From the ice sheets of Antarctica and the seabed of the Atlantic, to the boreal forests of Europe and corals of southeast Asia, proxy data is found across the Earth’s land and ocean.
NOAA holds an archive of more than 10,000 proxy datasets covering more than a dozen categories. With its permission, Carbon Brief has mapped this data.
Use the categories in the legend on the left to select a particular proxy or archive type, and the buttons in the top-right hand corner to zoom in and out. Clicking on an individual data point will reveal the period covered by the data, the site name and a link to NOAA’s reference webpage for further information.
Two stalagmites collected from a cave in Iran recorded the changing climate over 128,000 years. Analyzing their chemical composition led researchers to conclude that relief from the region’s current dry spell is unlikely within the next 10,000 years.

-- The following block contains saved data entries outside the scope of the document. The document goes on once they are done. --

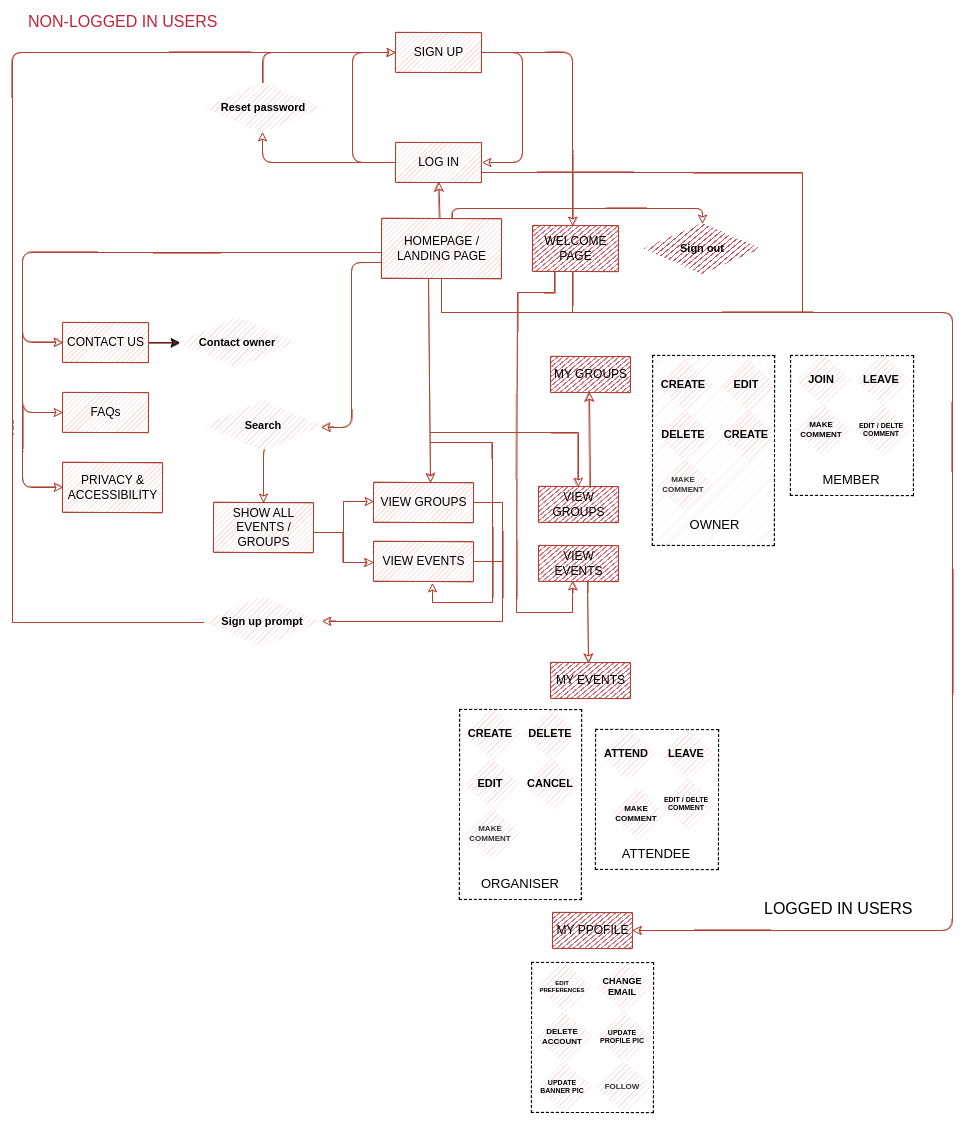
<!DOCTYPE html>
<html lang="en">
<head>
<meta charset="utf-8">
<title>User flow</title>
<style>
:root {
  --wire: #ae4132;
  --hatch-pale: #fbe3e2;
  --hatch-strong: #d5707c;
  --title: #c2233a;
  --ink: #000;
  --paper: #fff;
}
* { box-sizing: border-box; }
html, body { margin: 0; overflow: hidden; }
body { width: 973px; height: 1125px; background: var(--paper); }
.flow {
  position: relative; width: 973px; height: 1125px; overflow: hidden;
  font: 12px/14.4px "Liberation Sans", Arial, sans-serif; color: var(--ink);
}
.wires { position: absolute; inset: 0; fill: none; stroke: var(--wire); stroke-width: 1; }
.arrows path { marker-end: url(#arrow); }
.arrows .dark { marker-end: url(#arrow-dark); stroke: #6d1f18; }

.zone { position: absolute; margin: 0; font-size: 16px; line-height: 20px; font-weight: 400; white-space: nowrap; }
.zone.guest { left: 28px; top: 12px; color: var(--title); }
.zone.member { left: 764px; top: 899px; }

.node, .action, .role { position: absolute; left: var(--x); top: var(--y); width: var(--w); height: var(--h); }
.node, .action, .step { display: flex; align-items: center; justify-content: center; text-align: center; isolation: isolate; }
.node { white-space: nowrap; --hatch: var(--hatch-pale); }
.node::before, .node::after { content: ""; position: absolute; inset: 0; z-index: -1; border: 1px solid var(--wire); border-radius: 1px; }
.node::before { background: repeating-linear-gradient(135deg, var(--hatch) 0 1px, transparent 1px 3.6px) var(--paper); }
.node::after { transform: rotate(.5deg); opacity: .7; }
.strong { --hatch: var(--hatch-strong); }
.node.strong::before { background: repeating-linear-gradient(140deg, var(--hatch) 0 1.1px, transparent 1.1px 3.6px) var(--paper); }

.action { --w: 118px; --h: 51px; font-size: 11px; font-weight: 700; }
.action::before, .step::before {
  content: ""; position: absolute; inset: 0; z-index: -1;
  clip-path: polygon(50% 0, 100% 50%, 50% 100%, 0 50%);
  background: repeating-linear-gradient(135deg, var(--hatch, var(--hatch-pale)) 0 1px, transparent 1px 4px);
}
.action.strong::before { background: repeating-linear-gradient(140deg, #cf5463 0 1px, transparent 1px 4px); }

.role { display: grid; grid-template-columns: 60px 60px; grid-auto-rows: 50px; justify-content: start; padding-left: 1px; }
.role::before, .role::after { content: ""; position: absolute; inset: 0; border: 1px dashed var(--ink); pointer-events: none; }
.role::after { transform: rotate(.25deg); opacity: .65; }
.role.owner { padding-top: 5px; column-gap: 3px; background: repeating-linear-gradient(135deg, #fdf3f3 0 1px, transparent 1px 9px); }
.step { position: relative; font-size: 11px; line-height: 1.2; font-weight: 700; white-space: nowrap; }
.step::before { inset: -1px 0 -1px 4px; }
.step.s9 { font-size: 9px; }
.step.s8 { font-size: 8px; }
.step.s7 { font-size: 7px; }
.step.s6 { font-size: 6px; }
.soft { color: #333; }
.nudge-left { left: 10px; top: 10px; }
.role h2 { grid-column: 1 / -1; margin: 0; font-size: 13px; font-weight: 400; line-height: 50px; text-align: center; }
.role.owner h2 { line-height: 30px; }
</style>
</head>
<body>
<main class="flow">
  <svg class="wires" width="973" height="1125" viewBox="0 0 973 1125" aria-hidden="true">
    <defs>
      <marker id="arrow" markerUnits="userSpaceOnUse" markerWidth="12" markerHeight="12" refX="9" refY="6" orient="auto" overflow="visible">
        <path d="M9 6L1 2L3 6L1 10Z" fill="#fff" stroke="#ae4132"/>
      </marker>
      <marker id="arrow-dark" markerUnits="userSpaceOnUse" markerWidth="12" markerHeight="12" refX="9" refY="6" orient="auto" overflow="visible">
        <path d="M9 6L1 2L3 6L1 10Z" fill="#6d1f18" stroke="#000"/>
      </marker>
      <filter id="wobble" filterUnits="userSpaceOnUse" x="0" y="0" width="973" height="1125">
        <feTurbulence type="fractalNoise" baseFrequency=".008" numOctaves="1" seed="4"/>
        <feDisplacementMap in="SourceGraphic" scale="4" xChannelSelector="R" yChannelSelector="G"/>
      </filter>
      <g id="connectors">
        <g class="plain">
          <path d="M262.5 83V62Q262.5 52.5 272 52.5H390"/>
          <path d="M482 172.5H802.5V312"/>
          <path d="M572.5 271V312"/>
          <path d="M474 561.5H502"/>
        </g>
        <g class="arrows">
          <path d="M204 622.5H12.5V62Q12.5 52.5 22 52.5H395"/>
          <path d="M395 162.5H363Q352.5 162.5 352.5 152V62Q352.5 52.5 363 52.5H395"/>
          <path d="M395 162.5H272Q262.5 162.5 262.5 152V133"/>
          <path d="M482 52.5H512Q522.5 52.5 522.5 62V152Q522.5 162.5 512 162.5H483"/>
          <path d="M482 52.5H562Q572.5 52.5 572.5 62V225"/>
          <path d="M440 218L439 183"/>
          <path d="M452.5 218V214Q452.5 208.5 460 208.5H696Q702.5 208.5 702.5 214V223"/>
          <path d="M381 252.5H32Q22.5 252.5 22.5 262V332Q22.5 342.5 32 342.5H62"/>
          <path d="M22.5 330V402Q22.5 412.5 32 412.5H62"/>
          <path d="M22.5 400V477Q22.5 487.5 32 487.5H62"/>
          <path d="M381 262.5H361Q351.5 262.5 351.5 272V417Q351.5 427.5 341 427.5H322"/>
          <path d="M428.5 279L430.5 482"/>
          <path d="M441.5 279V312.5H942Q952.5 312.5 952.5 322V920Q952.5 930.5 942 930.5H633"/>
          <path d="M554.5 271V292.5H517.5L516.5 612.5H572.5V582"/>
          <path d="M430 432.5H578.5V486"/>
          <path d="M430 442.5H492.5V602.5H432.5V584"/>
          <path d="M590.5 486L589.5 393"/>
          <path d="M587.5 582L588.5 662"/>
          <path d="M265 449.5Q263.5 450 263.5 458V502"/>
          <path d="M314 532.5H343.5V501.5H373"/>
          <path d="M343.5 532V562.5H373"/>
          <path d="M474 502.5H502.5V621.5H323"/>
          <path class="dark" d="M149 342.5H179"/>
        </g>
      </g>
    </defs>
    <use href="#connectors" filter="url(#wobble)" opacity=".6"/>
    <use href="#connectors"/>
  </svg>

  <h1 class="zone guest">NON-LOGGED IN USERS</h1>
  <h1 class="zone member">LOGGED IN USERS</h1>

  <!-- Guest pages -->
  <div class="node" style="--x:395px;--y:32px;--w:87px;--h:41px">SIGN UP</div>
  <div class="node" style="--x:395px;--y:142px;--w:87px;--h:41px">LOG IN</div>
  <div class="node" style="--x:381px;--y:218px;--w:121px;--h:61px">HOMEPAGE /<br>LANDING PAGE</div>
  <div class="node" style="--x:62px;--y:322px;--w:87px;--h:41px">CONTACT US</div>
  <div class="node" style="--x:62px;--y:392px;--w:87px;--h:41px">FAQs</div>
  <div class="node" style="--x:62px;--y:462px;--w:101px;--h:51px">PRIVACY &amp;<br>ACCESSIBILITY</div>
  <div class="node" style="--x:213px;--y:502px;--w:101px;--h:51px">SHOW ALL<br>EVENTS /<br>GROUPS</div>
  <div class="node" style="--x:373px;--y:482px;--w:101px;--h:41px">VIEW GROUPS</div>
  <div class="node" style="--x:373px;--y:541px;--w:101px;--h:41px">VIEW EVENTS</div>

  <!-- Actions -->
  <div class="action" style="--x:204px;--y:82px">Reset password</div>
  <div class="action" style="--x:178px;--y:317px">Contact owner</div>
  <div class="action" style="--x:204px;--y:400px">Search</div>
  <div class="action" style="--x:203px;--y:596px">Sign up prompt</div>
  <div class="action strong" style="--x:643px;--y:223px">Sign out</div>

  <!-- Member pages -->
  <div class="node strong" style="--x:532px;--y:225px;--w:87px;--h:47px">WELCOME<br>PAGE</div>
  <div class="node strong" style="--x:550px;--y:356px;--w:81px;--h:37px">MY GROUPS</div>
  <div class="node strong" style="--x:538px;--y:486px;--w:81px;--h:37px">VIEW<br>GROUPS</div>
  <div class="node strong" style="--x:538px;--y:545px;--w:81px;--h:37px">VIEW<br>EVENTS</div>
  <div class="node strong" style="--x:550px;--y:662px;--w:81px;--h:37px">MY EVENTS</div>
  <div class="node strong" style="--x:552px;--y:912px;--w:81px;--h:37px">MY PPOFILE</div>

  <!-- Roles and their permissions -->
  <section class="role owner" style="--x:652px;--y:355px;--w:123px;--h:191px">
    <div class="step">CREATE</div><div class="step">EDIT</div>
    <div class="step">DELETE</div><div class="step">CREATE</div>
    <div class="step s8 soft">MAKE<br>COMMENT</div><span></span>
    <h2>OWNER</h2>
  </section>
  <section class="role" style="--x:790px;--y:355px;--w:124px;--h:141px">
    <div class="step">JOIN</div><div class="step">LEAVE</div>
    <div class="step s8">MAKE<br>COMMENT</div><div class="step s7">EDIT / DELTE<br>COMMENT</div>
    <h2>MEMBER</h2>
  </section>
  <section class="role" style="--x:459px;--y:709px;--w:123px;--h:191px">
    <div class="step">CREATE</div><div class="step">DELETE</div>
    <div class="step">EDIT</div><div class="step">CANCEL</div>
    <div class="step s8 soft">MAKE<br>COMMENT</div><span></span>
    <h2>ORGANISER</h2>
  </section>
  <section class="role" style="--x:595px;--y:729px;--w:124px;--h:141px">
    <div class="step">ATTEND</div><div class="step">LEAVE</div>
    <div class="step s8 nudge-left">MAKE<br>COMMENT</div><div class="step s7">EDIT / DELTE<br>COMMENT</div>
    <h2>ATTENDEE</h2>
  </section>
  <section class="role" style="--x:531px;--y:962px;--w:123px;--h:151px">
    <div class="step s6">EDIT<br>PREFERENCES</div><div class="step s9">CHANGE<br>EMAIL</div>
    <div class="step s8">DELETE<br>ACCOUNT</div><div class="step s7">UPDATE<br>PROFILE PIC</div>
    <div class="step s7">UPDATE<br>BANNER PIC</div><div class="step s8 soft">FOLLOW</div>
  </section>
</main>
</body>
</html>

Before we can make a plan to protect our oceans from climate change, we need to know what they were like before human impact. We haven’t been collecting ocean data for very long, but luckily one ocean marine organism has been keeping records for millennia: corals. Paleoceanographer Nathalie Goodkin shows us how looking at evidence of the past in coral records can help us to protect these organisms, and our oceans, for the future.
HSC Earth and Environmental Science
Coral Cores - windows into past climate
Welcome to the blog of the Climate: Past, Present and Future (CL) Division of the European Geosciences Union (EGU). It cover all aspects of the ocean-climate-atmospheric systems, encompassing multiple, over-lapping and complementary disciplines, from the state of the current climate to modelled predictions of future climatic scenarios, and the reconstruction of past climatic change
The temperate region of Western Europe underwent significant climatic and environmental change during the last 15 deglaciation. Much of what is known about the terrestrial ecosystem response to deglacial warming stems from pollen preserved in sediment sequences, providing information on vegetation composition.